• Work required
Repeat the listing exactly, line by line, and leave the pictures behind.

• Given data
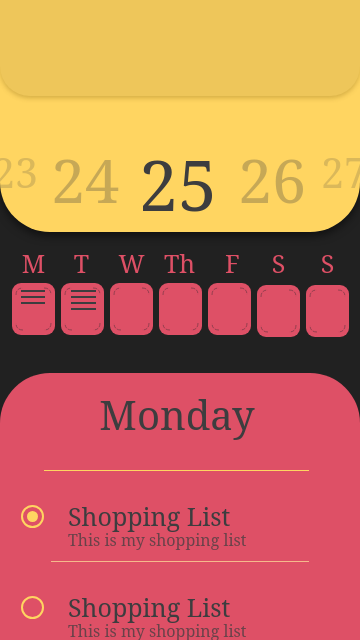
<!DOCTYPE html>
<html lang="en">
<head>
<meta charset="utf-8">
<title>Weekly planner</title>
<style>
:root {
  --night: #212121;
  --sun: #ffd561;
  --sun-deep: #eec65a;
  --rose: #de5066;
  --ink: #3d3d3f;
  --rule-soft: #f6b98c;
}
* { box-sizing: border-box; margin: 0; padding: 0; }
html, body { width: 360px; height: 640px; overflow: hidden; }
body { background: var(--night); font-family: "Noto Serif", serif; color: var(--ink); }
.planner { width: 360px; height: 640px; overflow: hidden; display: flex; flex-direction: column; }

.date-panel {
  flex: none; height: 232px; background: var(--sun);
  border-radius: 0 0 50px 50px; overflow: hidden;
}
.date-shadow { flex: none; border-radius: 0 0 50px 50px; box-shadow: 0 4px 8px rgba(0,0,0,.5); }
.top-bar {
  height: 96px; background: var(--sun-deep);
  border-radius: 0 0 30px 30px; box-shadow: 0 2px 5px rgba(110,80,0,.3);
}
.dates {
  list-style: none; display: grid; width: 400px;
  grid-template-columns: 70px 70px 116px 72px 72px;
  margin: 48px 0 0 -20px; text-align: center; line-height: 80px; white-space: nowrap;
}
.dates .far { font-size: 41px; margin-top: -12px; opacity: .19; }
.dates .near { font-size: 61px; margin-top: -4px; opacity: .29; }
.dates .current { font-size: 70px; }

.week {
  flex: none; list-style: none; height: 141px; padding: 16px 11px 0 12px;
  display: flex; gap: 6px; color: var(--rose);
}
.day { width: 43px; text-align: center; }
.day-name { display: block; height: 35px; font-size: 25px; line-height: 30px; }
.day-card { display: block; width: 43px; height: 52px; }
.weekend .day-card { margin-top: 2px; }
.shift { position: relative; left: 3px; }
.back { position: relative; left: -1px; }

.sheet {
  flex: 1; background: var(--rose); border-radius: 50px 50px 0 0; padding-top: 15px;
}
.sheet h1 {
  width: 354px; text-align: center; font-weight: 400;
  font-size: 40px; line-height: 54px; margin-bottom: 28px;
}
.tasks { list-style: none; }
.task { display: grid; grid-template-columns: 68px 1fr; height: 91px; }
.rule { grid-column: 1 / 3; height: 1px; margin: 0 51px 18px 44px; background: var(--sun); }
.task + .task .rule { margin-left: 51px; background: var(--rule-soft); }
.radio { width: 24px; height: 24px; margin: 3px 0 0 20px; }
.task h2 { font-weight: 400; font-size: 25px; line-height: 30px; white-space: nowrap; }
.task p { font-size: 16px; line-height: 18px; opacity: .72; white-space: nowrap; }
</style>
</head>
<body>
<svg width="0" height="0" style="position:absolute" aria-hidden="true">
  <defs>
    <g id="card">
      <rect width="43" height="52" rx="9" fill="var(--rose)"/>
      <path d="M4 12Q4 5 11 5M32 5Q39 5 39 12M39 40Q39 47 32 47M11 47Q4 47 4 40" fill="none" stroke="#7d3a47" stroke-width="1" stroke-dasharray="4 1.5" opacity=".75"/>
    </g>
  </defs>
</svg>
<main class="planner">
  <div class="date-shadow">
    <header class="date-panel">
      <div class="top-bar"></div>
      <ol class="dates">
        <li class="far">23</li>
        <li class="near">24</li>
        <li class="current">25</li>
        <li class="near">26</li>
        <li class="far">27</li>
      </ol>
    </header>
  </div>

  <ul class="week">
    <li class="day"><span class="day-name">M</span>
      <svg class="day-card" viewBox="0 0 43 52"><use href="#card"/><path d="M9 8H33M9 14H33M9 20H33" stroke="var(--ink)" stroke-width="2"/></svg></li>
    <li class="day"><span class="day-name back">T</span>
      <svg class="day-card" viewBox="0 0 43 52"><use href="#card"/><path d="M10 8H35M10 14H35M10 20H35M10 26H35" stroke="var(--ink)" stroke-width="2"/></svg></li>
    <li class="day"><span class="day-name">W</span>
      <svg class="day-card" viewBox="0 0 43 52"><use href="#card"/></svg></li>
    <li class="day"><span class="day-name back">Th</span>
      <svg class="day-card" viewBox="0 0 43 52"><use href="#card"/></svg></li>
    <li class="day"><span class="day-name shift">F</span>
      <svg class="day-card" viewBox="0 0 43 52"><use href="#card"/></svg></li>
    <li class="day weekend"><span class="day-name">S</span>
      <svg class="day-card" viewBox="0 0 43 52"><use href="#card"/></svg></li>
    <li class="day weekend"><span class="day-name">S</span>
      <svg class="day-card" viewBox="0 0 43 52"><use href="#card"/></svg></li>
  </ul>

  <section class="sheet">
    <h1>Monday</h1>
    <ul class="tasks">
      <li class="task">
        <div class="rule"></div>
        <svg class="radio" viewBox="0 0 24 24" role="img" aria-label="Selected"><circle cx="12.5" cy="12.5" r="10.5" fill="none" stroke="var(--sun)" stroke-width="2"/><circle cx="12.5" cy="12.5" r="5.5" fill="var(--sun)"/></svg>
        <div><h2>Shopping List</h2><p>This is my shopping list</p></div>
      </li>
      <li class="task">
        <div class="rule"></div>
        <svg class="radio" viewBox="0 0 24 24" role="img" aria-label="Not selected"><circle cx="12.5" cy="12.5" r="10.5" fill="none" stroke="var(--sun)" stroke-width="2"/></svg>
        <div><h2>Shopping List</h2><p>This is my shopping list</p></div>
      </li>
    </ul>
  </section>
</main>
</body>
</html>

• Result
<!DOCTYPE html>
<html lang="en">
<head>
<meta charset="utf-8">
<title>Weekly planner</title>
<style>
:root {
  --night: #212121;
  --sun: #ffd561;
  --sun-deep: #eec65a;
  --rose: #de5066;
  --ink: #3d3d3f;
  --rule-soft: #f6b98c;
}
* { box-sizing: border-box; margin: 0; padding: 0; }
html, body { width: 360px; height: 640px; overflow: hidden; }
body { background: var(--night); font-family: "Noto Serif", serif; color: var(--ink); }
.planner { width: 360px; height: 640px; overflow: hidden; display: flex; flex-direction: column; }

.date-panel {
  flex: none; height: 232px; background: var(--sun);
  border-radius: 0 0 50px 50px; overflow: hidden;
}
.date-shadow { flex: none; border-radius: 0 0 50px 50px; box-shadow: 0 4px 8px rgba(0,0,0,.5); }
.top-bar {
  height: 96px; background: var(--sun-deep);
  border-radius: 0 0 30px 30px; box-shadow: 0 2px 5px rgba(110,80,0,.3);
}
.dates {
  list-style: none; display: grid; width: 400px;
  grid-template-columns: 70px 70px 116px 72px 72px;
  margin: 48px 0 0 -20px; text-align: center; line-height: 80px; white-space: nowrap;
}
.dates .far { font-size: 41px; margin-top: -12px; opacity: .19; }
.dates .near { font-size: 61px; margin-top: -4px; opacity: .29; }
.dates .current { font-size: 70px; }

.week {
  flex: none; list-style: none; height: 141px; padding: 16px 11px 0 12px;
  display: flex; gap: 6px; color: var(--rose);
}
.day { width: 43px; text-align: center; }
.day-name { display: block; height: 35px; font-size: 25px; line-height: 30px; }
.day-card { display: block; width: 43px; height: 52px; }
.weekend .day-card { margin-top: 2px; }
.shift { position: relative; left: 3px; }
.back { position: relative; left: -1px; }

.sheet {
  flex: 1; background: var(--rose); border-radius: 50px 50px 0 0; padding-top: 15px;
}
.sheet h1 {
  width: 354px; text-align: center; font-weight: 400;
  font-size: 40px; line-height: 54px; margin-bottom: 28px;
}
.tasks { list-style: none; }
.task { display: grid; grid-template-columns: 68px 1fr; height: 91px; }
.rule { grid-column: 1 / 3; height: 1px; margin: 0 51px 18px 44px; background: var(--sun); }
.task + .task .rule { margin-left: 51px; background: var(--rule-soft); }
.radio { width: 24px; height: 24px; margin: 3px 0 0 20px; }
.task h2 { font-weight: 400; font-size: 25px; line-height: 30px; white-space: nowrap; }
.task p { font-size: 16px; line-height: 18px; opacity: .72; white-space: nowrap; }
</style>
</head>
<body>
<svg width="0" height="0" style="position:absolute" aria-hidden="true">
  <defs>
    <g id="card">
      <rect width="43" height="52" rx="9" fill="var(--rose)"/>
      <path d="M4 12Q4 5 11 5M32 5Q39 5 39 12M39 40Q39 47 32 47M11 47Q4 47 4 40" fill="none" stroke="#7d3a47" stroke-width="1" stroke-dasharray="4 1.5" opacity=".75"/>
    </g>
  </defs>
</svg>
<main class="planner">
  <div class="date-shadow">
    <header class="date-panel">
      <div class="top-bar"></div>
      <ol class="dates">
        <li class="far">23</li>
        <li class="near">24</li>
        <li class="current">25</li>
        <li class="near">26</li>
        <li class="far">27</li>
      </ol>
    </header>
  </div>

  <ul class="week">
    <li class="day"><span class="day-name">M</span>
      <svg class="day-card" viewBox="0 0 43 52"><use href="#card"/><path d="M9 8H33M9 14H33M9 20H33" stroke="var(--ink)" stroke-width="2"/></svg></li>
    <li class="day"><span class="day-name back">T</span>
      <svg class="day-card" viewBox="0 0 43 52"><use href="#card"/><path d="M10 8H35M10 14H35M10 20H35M10 26H35" stroke="var(--ink)" stroke-width="2"/></svg></li>
    <li class="day"><span class="day-name">W</span>
      <svg class="day-card" viewBox="0 0 43 52"><use href="#card"/></svg></li>
    <li class="day"><span class="day-name back">Th</span>
      <svg class="day-card" viewBox="0 0 43 52"><use href="#card"/></svg></li>
    <li class="day"><span class="day-name shift">F</span>
      <svg class="day-card" viewBox="0 0 43 52"><use href="#card"/></svg></li>
    <li class="day weekend"><span class="day-name">S</span>
      <svg class="day-card" viewBox="0 0 43 52"><use href="#card"/></svg></li>
    <li class="day weekend"><span class="day-name">S</span>
      <svg class="day-card" viewBox="0 0 43 52"><use href="#card"/></svg></li>
  </ul>

  <section class="sheet">
    <h1>Monday</h1>
    <ul class="tasks">
      <li class="task">
        <div class="rule"></div>
        <svg class="radio" viewBox="0 0 24 24" role="img" aria-label="Selected"><circle cx="12.5" cy="12.5" r="10.5" fill="none" stroke="var(--sun)" stroke-width="2"/><circle cx="12.5" cy="12.5" r="5.5" fill="var(--sun)"/></svg>
        <div><h2>Shopping List</h2><p>This is my shopping list</p></div>
      </li>
      <li class="task">
        <div class="rule"></div>
        <svg class="radio" viewBox="0 0 24 24" role="img" aria-label="Not selected"><circle cx="12.5" cy="12.5" r="10.5" fill="none" stroke="var(--sun)" stroke-width="2"/></svg>
        <div><h2>Shopping List</h2><p>This is my shopping list</p></div>
      </li>
    </ul>
  </section>
</main>
</body>
</html>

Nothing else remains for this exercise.